Example3.2.7

Suppose we work for a company that records its quarterly revenue, in millions of dollars, as:

Quarter Revenue
1 10.3
2 13.1
3 7.5
4 8.2
Table3.2.8Quarterly revenue

Rather than using a table to record the data, we could display it in a graph or write it as a vector in \(\real^4\text{:}\)

\begin{equation*} \xvec=\fourvec{10.3}{13.1}{7.5}{8.2} \text{.} \end{equation*}

<<SVG image is unavailable, or your browser cannot render it>>

Let's now consider a new basis \(\bcal\) for \(\real^4\) using vectors

\begin{equation*} \vvec_1=\fourvec{1}{1}{1}{1}, \vvec_2=\fourvec{1}{1}{-1}{-1}, \vvec_3=\fourvec{1}{-1}{0}{0}, \vvec_4=\fourvec{0}{0}{1}{-1} \text{.} \end{equation*}

We may view these basis elements graphically, as in FigureĀ 9

<<SVG image is unavailable, or your browser cannot render it>>

Figure3.2.9A representation of the basis elements of \(\bcal\text{.}\)

As we wish to convert our revenue vectors into the coordinates given by \(\bcal\text{,}\) we form the matrices:

\begin{equation*} C_{\bcal} = \left[\begin{array}{rrrr} 1 \amp 1 \amp 1 \amp 0 \\ 1 \amp 1 \amp -1 \amp 0 \\ 1 \amp -1 \amp 0 \amp 1 \\ 1 \amp -1 \amp 0 \amp -1 \\ \end{array}\right], C_{\bcal}^{-1} = \left[\begin{array}{rrrr} \frac14 \amp \frac14 \amp \frac14 \amp \frac14 \\ \frac14 \amp \frac14 \amp -\frac14 \amp -\frac14 \\ \frac12 \amp -\frac12 \amp 0 \amp 0 \\ 0 \amp 0 \amp \frac12 \amp -\frac12 \\ \end{array}\right] \end{equation*}

and compute

\begin{equation*} \coords{\xvec}{\bcal} = C_{\bcal}^{-1} \xvec = C_{\bcal}^{-1} \fourvec{10.3}{13.1}{7.5}{8.2} = \fourvec{9.775}{1.925}{-1.400}{-0.350} \text{.} \end{equation*}

This means that our revenue vector is

\begin{equation*} \xvec = 9.775 \vvec_1 + 1.925 \vvec_2 - 1.400\vvec_3 - 0.350 \vvec_4 \text{.} \end{equation*}

We will think about what these coordinates mean by adding the basis vectors together one at a time.

The first coordinate gives us the average revenue over the year: \(9.775\vvec_1\text{.}\)

<<SVG image is unavailable, or your browser cannot render it>>

Adding in the second component shows how the averages in the first and second halves of year differ from the annual average: \(9.775\vvec_1 + 1.925\vvec_2\text{.}\)

<<SVG image is unavailable, or your browser cannot render it>>

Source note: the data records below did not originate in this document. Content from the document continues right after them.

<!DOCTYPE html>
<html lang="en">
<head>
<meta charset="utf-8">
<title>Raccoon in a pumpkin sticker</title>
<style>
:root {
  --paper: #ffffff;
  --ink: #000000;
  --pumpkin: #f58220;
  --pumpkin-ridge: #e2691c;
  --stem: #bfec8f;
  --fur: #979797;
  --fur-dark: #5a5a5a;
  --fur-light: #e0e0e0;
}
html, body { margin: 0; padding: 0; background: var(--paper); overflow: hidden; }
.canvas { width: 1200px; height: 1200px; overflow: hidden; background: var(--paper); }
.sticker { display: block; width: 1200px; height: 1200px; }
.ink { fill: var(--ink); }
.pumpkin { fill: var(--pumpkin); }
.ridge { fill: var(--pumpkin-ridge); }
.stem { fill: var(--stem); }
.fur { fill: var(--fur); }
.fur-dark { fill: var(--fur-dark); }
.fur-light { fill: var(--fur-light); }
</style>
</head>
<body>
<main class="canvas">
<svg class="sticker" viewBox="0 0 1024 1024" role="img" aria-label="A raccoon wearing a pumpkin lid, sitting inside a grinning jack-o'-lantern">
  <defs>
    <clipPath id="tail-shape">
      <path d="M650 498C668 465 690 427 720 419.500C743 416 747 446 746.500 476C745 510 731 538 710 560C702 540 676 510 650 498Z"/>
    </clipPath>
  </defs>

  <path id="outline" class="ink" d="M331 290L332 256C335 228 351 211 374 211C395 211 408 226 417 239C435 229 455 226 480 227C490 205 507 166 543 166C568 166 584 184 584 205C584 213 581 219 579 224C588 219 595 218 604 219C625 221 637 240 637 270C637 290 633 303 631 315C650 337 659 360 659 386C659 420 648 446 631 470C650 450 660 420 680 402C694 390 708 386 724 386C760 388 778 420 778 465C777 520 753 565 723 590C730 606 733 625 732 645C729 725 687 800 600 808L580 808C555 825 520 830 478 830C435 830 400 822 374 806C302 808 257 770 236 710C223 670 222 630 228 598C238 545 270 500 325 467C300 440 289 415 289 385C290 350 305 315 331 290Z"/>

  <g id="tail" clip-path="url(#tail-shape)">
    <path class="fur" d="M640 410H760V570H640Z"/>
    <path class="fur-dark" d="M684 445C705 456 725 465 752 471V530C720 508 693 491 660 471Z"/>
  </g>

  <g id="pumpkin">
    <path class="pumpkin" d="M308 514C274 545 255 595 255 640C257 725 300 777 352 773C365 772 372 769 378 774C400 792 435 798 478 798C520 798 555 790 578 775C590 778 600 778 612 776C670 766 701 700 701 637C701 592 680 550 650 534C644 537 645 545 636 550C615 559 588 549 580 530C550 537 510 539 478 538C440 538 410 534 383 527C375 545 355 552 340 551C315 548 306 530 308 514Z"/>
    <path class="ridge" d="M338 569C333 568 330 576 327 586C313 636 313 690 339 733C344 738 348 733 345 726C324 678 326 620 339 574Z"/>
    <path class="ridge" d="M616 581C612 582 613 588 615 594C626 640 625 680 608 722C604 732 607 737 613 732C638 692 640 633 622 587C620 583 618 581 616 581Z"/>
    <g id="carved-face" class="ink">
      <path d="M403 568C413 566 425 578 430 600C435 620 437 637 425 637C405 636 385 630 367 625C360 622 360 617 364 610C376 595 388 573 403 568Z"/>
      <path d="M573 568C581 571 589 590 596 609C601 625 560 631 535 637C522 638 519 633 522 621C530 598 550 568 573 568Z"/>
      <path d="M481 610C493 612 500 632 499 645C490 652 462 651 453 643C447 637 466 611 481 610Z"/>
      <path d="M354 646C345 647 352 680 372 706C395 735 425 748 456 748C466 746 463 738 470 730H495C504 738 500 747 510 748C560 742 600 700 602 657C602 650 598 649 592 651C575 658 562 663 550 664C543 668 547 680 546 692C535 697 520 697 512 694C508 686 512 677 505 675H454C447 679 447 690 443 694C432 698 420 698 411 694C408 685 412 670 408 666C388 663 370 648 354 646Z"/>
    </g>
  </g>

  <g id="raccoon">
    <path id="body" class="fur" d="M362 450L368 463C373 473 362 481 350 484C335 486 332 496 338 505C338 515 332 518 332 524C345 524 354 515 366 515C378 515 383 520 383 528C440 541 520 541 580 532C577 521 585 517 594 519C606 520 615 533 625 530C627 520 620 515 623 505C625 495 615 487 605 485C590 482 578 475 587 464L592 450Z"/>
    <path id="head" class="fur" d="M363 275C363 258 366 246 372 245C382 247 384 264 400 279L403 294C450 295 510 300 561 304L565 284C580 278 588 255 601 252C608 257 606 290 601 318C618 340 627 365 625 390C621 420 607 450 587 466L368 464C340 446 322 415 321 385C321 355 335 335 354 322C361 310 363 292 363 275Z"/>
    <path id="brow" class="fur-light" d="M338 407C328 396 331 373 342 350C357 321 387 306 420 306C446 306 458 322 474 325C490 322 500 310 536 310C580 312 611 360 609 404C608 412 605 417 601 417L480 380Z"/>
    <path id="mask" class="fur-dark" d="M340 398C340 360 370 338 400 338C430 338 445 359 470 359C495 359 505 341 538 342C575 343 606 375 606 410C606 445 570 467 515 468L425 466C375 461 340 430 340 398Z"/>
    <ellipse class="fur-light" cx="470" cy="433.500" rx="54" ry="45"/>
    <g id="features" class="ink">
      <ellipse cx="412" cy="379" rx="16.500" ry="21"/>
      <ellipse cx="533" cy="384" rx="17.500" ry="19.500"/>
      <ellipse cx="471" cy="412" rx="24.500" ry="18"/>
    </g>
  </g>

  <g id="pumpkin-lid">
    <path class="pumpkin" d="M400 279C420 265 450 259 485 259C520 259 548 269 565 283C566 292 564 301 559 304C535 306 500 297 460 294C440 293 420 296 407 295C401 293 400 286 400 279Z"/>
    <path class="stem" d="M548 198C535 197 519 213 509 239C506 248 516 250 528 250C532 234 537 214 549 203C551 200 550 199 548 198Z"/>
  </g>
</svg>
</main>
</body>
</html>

The third and fourth components break down the behavior in the first and second halves of the year into quarters:

\begin{equation*} \begin{aligned} \xvec = \amp 9.775 \vvec_1 + 1.925 \vvec_2 \\ \amp - 1.400\vvec_3 - 0.350 \vvec_4\text{.} \end{aligned} \end{equation*}

<<SVG image is unavailable, or your browser cannot render it>>

If we write \(\coords{\xvec}{\bcal} = \fourvec{c_1}{c_2}{c_3}{c_4}\text{,}\) we see that the coefficient \(c_1\) measures the average revenue over the year, \(c_2\) measures the deviation from the annual average in the first and second halves of the year, and \(c_3\) measures how the revenue in the first and second quarter differs from the average in the first half of the year. In this way, the coefficients provide a view of the revenue over different time scales, from an annual summary to a finer view of quarterly behavior.

This basis is sometimes called a Haar wavelet basis, and the change of basis is known as a Haar wavelet transform. In the next section, we will see how this basis provides a useful way to store digital images.

in-context